Students study and debate issues in Model United Nations
Winthrop University’s 37th Annual Model United Nations Conference was held March 20. Former Peace Corps volunteer Isaac Wohl was the keynote speaker that addressed the conference theme of “Globalization: Peace, Security and Development. Summersby Okey, the Secretary General, explains what occurred during the conference.
What exactly is Model U.N.?
Model U.N. is an international program for students of all ages. It invites students to represent one of the 193 member nations of the U.N. Once a student has received their country assignment, they learn everything they can about that one country and then debate as that country. The debates use formal rules of order. Winthrop is the only Model U.N. that uses Robert’s Rules of Order.
What is the Model U.N. class like?
There are three Model U.N. classes offered at Winthrop:
PLSC 260 is sort of like the intro to Model U.N. In this class students will meet in a smaller section on Mondays or Wednesdays and learn about the world through reading articles on international events and talking with other students who have similar countries to theirs. On Thursday nights, these students participate in debate and practice for the Model U.N. conference.
PLSC 261 is the leadership class of Model U.N. This is made up of students who took PLSC 260 the previous year and have a thorough understanding of the rules and procedures of Model U.N. They chair the debates at the conference and help to run the overall conference.
PLSC 362 is the collegiate Model U.N. These students represent Winthrop at other Model U.N. conferences around the South competing with other colleges from around the nations.
What happened at this year’s conference/what is a conference like?
I’m happy to say that I believe this year’s conference was a huge success. At the conference, high school students from North Carolina, South Carolina and Georgia come to Winthrop to represent 65 nations in five different committees. These committees are Legal, Social and Humanitarian, Political and Security, Security Council and a Special Committee. This year’s Special Committee was the Summit of the Americas.
The college delegates are there to help guide and teach the high school students and help them in any way they may need guidance. Every year there is a “crisis situation,” which the high school delegates are asked to deal with. This year’s crisis was that a terrorist organization based in South America, but with cells all over the world, used biological warfare to release a strong and fast-spreading deadly virus around the world. It was up to the high school students to debate and come up with a resolution to deal with the crisis. It was a fun and enriching experience and I believe the high school and college delegates alike enjoyed the conference.
You are the secretary general of the Model U.N. program, what does that mean?

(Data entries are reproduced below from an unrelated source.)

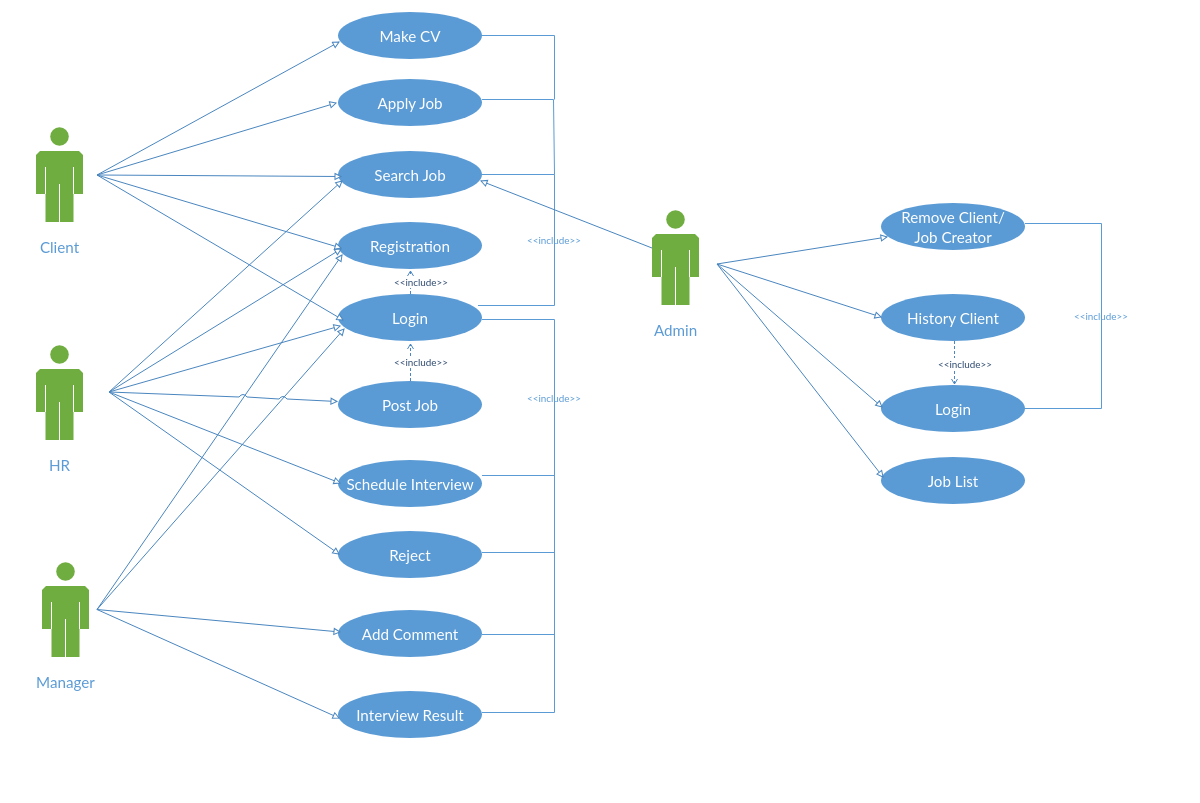
<!DOCTYPE html>
<html lang="en">
<head>
<meta charset="utf-8">
<title>Recruitment use case diagram</title>
<style>
:root {
  --paper: #ffffff;
  --case: #5b9bd5;
  --line: #4a86bf;
  --actor: #70ad40;
  --note: #2f4b70;
}
* { box-sizing: border-box; margin: 0; }
html, body { width: 1200px; height: 803px; overflow: hidden; background: var(--paper); }
body { font-family: Lato, "Open Sans", sans-serif; }
.diagram { position: relative; width: 1200px; height: 803px; overflow: hidden; }
.case {
  position: absolute; left: 338px; width: 144px; height: 47px;
  display: flex; align-items: center; justify-content: center;
  border-radius: 50%; background: var(--case); color: var(--paper);
  font-size: 15.2px; line-height: 20px; text-align: center; white-space: nowrap;
}
.admin-case { left: 881px; }
.links { position: absolute; left: 0; top: 0; }
.association { fill: none; stroke: var(--line); stroke-width: 1; }
.association path { marker-end: url(#open-head); }
.bracket { fill: none; stroke: var(--case); stroke-width: 1; }
.dependency { fill: none; stroke: var(--line); stroke-width: 1; stroke-dasharray: 3 2; }
.dependency path { marker-end: url(#line-head); }
.actor {
  position: absolute; width: 100px; display: flex; flex-direction: column;
  align-items: center; gap: 15px; color: var(--case); font-size: 15.2px; line-height: 20px;
}
.actor svg { display: block; }
.include {
  position: absolute; width: 56px; height: 12px; transform: translate(-50%, -50%);
  font-size: 9.9px; line-height: 12px; text-align: center; white-space: nowrap; color: var(--case);
}
.include.dark { color: var(--note); background: var(--paper); }
</style>
</head>
<body>
<main class="diagram">
  <section aria-label="Recruitment use cases">
    <div class="case" style="top:12px">Make CV</div>
    <div class="case" style="top:79px">Apply Job</div>
    <div class="case" style="top:151px">Search Job</div>
    <div class="case" style="top:222px">Registration</div>
    <div class="case" style="top:294px">Login</div>
    <div class="case" style="top:381px">Post Job</div>
    <div class="case" style="top:460px">Schedule Interview</div>
    <div class="case" style="top:531px">Reject</div>
    <div class="case" style="top:610px">Add Comment</div>
    <div class="case" style="top:691px">Interview Result</div>
  </section>

  <section aria-label="Administration use cases">
    <div class="case admin-case" style="top:203px">Remove Client/<br>Job Creator</div>
    <div class="case admin-case" style="top:294px">History Client</div>
    <div class="case admin-case" style="top:385px">Login</div>
    <div class="case admin-case" style="top:457px">Job List</div>
  </section>

  <svg class="links" width="1200" height="803" viewBox="0 0 1200 803" aria-hidden="true">
    <defs>
      <marker id="open-head" markerUnits="userSpaceOnUse" markerWidth="9" markerHeight="9" refX="7" refY="4" orient="auto">
        <path d="M1 1L7 4L1 7Z" fill="#ffffff" stroke="#4a86bf" stroke-width="1"/>
      </marker>
      <marker id="line-head" markerUnits="userSpaceOnUse" markerWidth="9" markerHeight="9" refX="7" refY="4" orient="auto">
        <path d="M2 1L7 4L2 7" fill="none" stroke="#4a86bf" stroke-width="1"/>
      </marker>
    </defs>
    <g class="bracket">
      <path d="M482 35.5H554.5V99.5"/>
      <path d="M482 99.5H553.5L554.5 174.5V305.5H478"/>
      <path d="M482 174.5H554.5"/>
      <path d="M482 319.5H554.5V712.5H482"/>
      <path d="M482 475.5H554.5M482 552.5H554.5M482 634.5H554.5"/>
      <path d="M1025 223.5H1101.5V408.5H1025"/>
    </g>
    <g class="association" id="client-links">
      <path d="M97 175L339 42"/>
      <path d="M97 175L336 103"/>
      <path d="M97 175L341 176.5"/>
      <path d="M97 175L341 248"/>
      <path d="M97 175L343 320"/>
    </g>
    <g class="association" id="hr-links">
      <path d="M109 392L342 181"/>
      <path d="M109 392L341 249"/>
      <path d="M109 392L340 326"/>
      <path d="M109 392L239 397Q243 392 247 397L279 399Q283 394 287 399L337 401.5"/>
      <path d="M109 392L340 483"/>
      <path d="M109 392L339 554"/>
    </g>
    <g class="association" id="manager-links">
      <path d="M97 609.5L342 255"/>
      <path d="M97 609.5L344 329"/>
      <path d="M97 609.5L340 632"/>
      <path d="M97 609.5L339 718"/>
    </g>
    <g class="association" id="admin-links">
      <path d="M652 248L481 181"/>
      <path d="M717 264L887 237"/>
      <path d="M717 264L881 317"/>
      <path d="M717 264L882 407"/>
      <path d="M717 264L883 477"/>
    </g>
    <g class="dependency">
      <path d="M410.5 294V271"/>
      <path d="M410.5 381V344"/>
      <path d="M954.5 341V384"/>
    </g>
  </svg>

  <svg width="0" height="0" style="position:absolute" aria-hidden="true">
    <defs>
      <g id="person">
        <circle cx="23.5" cy="9.5" r="9.3" fill="#70ad40"/>
        <path d="M4 24H43L47 28V67H37.5V95H9.5V67H0V28Z" fill="#70ad40"/>
        <path d="M9.5 40V67M37.5 40V67M23.5 57V95" fill="none" stroke="#ffffff" stroke-width="1"/>
      </g>
    </defs>
  </svg>

  <div class="actor" style="left:9.5px;top:127px"><svg width="47" height="95" aria-hidden="true"><use href="#person"/></svg><span>Client</span></div>
  <div class="actor" style="left:9.5px;top:345px"><svg width="47" height="95" aria-hidden="true"><use href="#person"/></svg><span>HR</span></div>
  <div class="actor" style="left:15.5px;top:562px"><svg width="47" height="95" aria-hidden="true"><use href="#person"/></svg><span>Manager</span></div>
  <div class="actor" style="left:625.5px;top:210px"><svg width="47" height="95" aria-hidden="true"><use href="#person"/></svg><span>Admin</span></div>

  <span class="include" style="left:554px;top:240px">&lt;&lt;include&gt;&gt;</span>
  <span class="include" style="left:554px;top:398px">&lt;&lt;include&gt;&gt;</span>
  <span class="include" style="left:1101px;top:316px">&lt;&lt;include&gt;&gt;</span>
  <span class="include dark" style="left:421px;top:282px">&lt;&lt;include&gt;&gt;</span>
  <span class="include dark" style="left:421px;top:362px">&lt;&lt;include&gt;&gt;</span>
  <span class="include dark" style="left:965px;top:364px">&lt;&lt;include&gt;&gt;</span>
</main>
</body>
</html>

Each year the Model U.N. conference is planned and carried out by three students. These students fill the roles of Secretary General, Coordinator General and Director General, who are known as the “Big 3.” It is an immense task to take on and is truly a huge job. The students contact high schools around the area, invite them to the conference, assign them countries, and plan the entire conference. It was wonderful to be trusted to carry out such a huge task and it was even better to see that we did it successfully. Allie Briggs is this year’s Coordinator General, and Leonel Gonzalez is the Director General.
Why did you all choose the theme “Globalization: Peace, Security, and Development?”
We actually had a very hard time picking our theme. We wanted it to reflect what is going on in the world’s political climate today. After going through and deciding against many topics including environmental and defense concerns, we settled on “Globalization: Peace, Security, and Development. Globalization” is something that we, as the Big 3, recognized that we wanted to have as a theme which pertained to all U.N. member states, large and small. Globalization is a phenomenon, which affects all countries, so we thought it would be a unifying theme. Peace, Security and Development just naturally came out of globalization. We thought of the ways in which globalization may change the world, and those three topics seemed to be important.
What was the cultural event portion of the event about?
Each year the Model U.N. conference has a keynote speaker. This address is open to the public and counts as a cultural event. This year the keynote speaker was Isaac Wohl. We were especially glad to have Wohl since his father, Dr. David Wohl, is the Dean of the College of Visual and Performing Arts here at Winthrop. Wohl worked in the Peace Corps in Uganda, and was able to share about that with students. I think the high school and college students alike were able to relate to Wohl and were very interested in what he had to say. Wohl currently works as an International Trade Analyst at the World Bank, so he had some experience speaking about how Globalization can affect peace and security. The students loved to hear from him about what it is like to travel internationally, and I think he sparked an interest in the Peace Corps and study abroad in many students.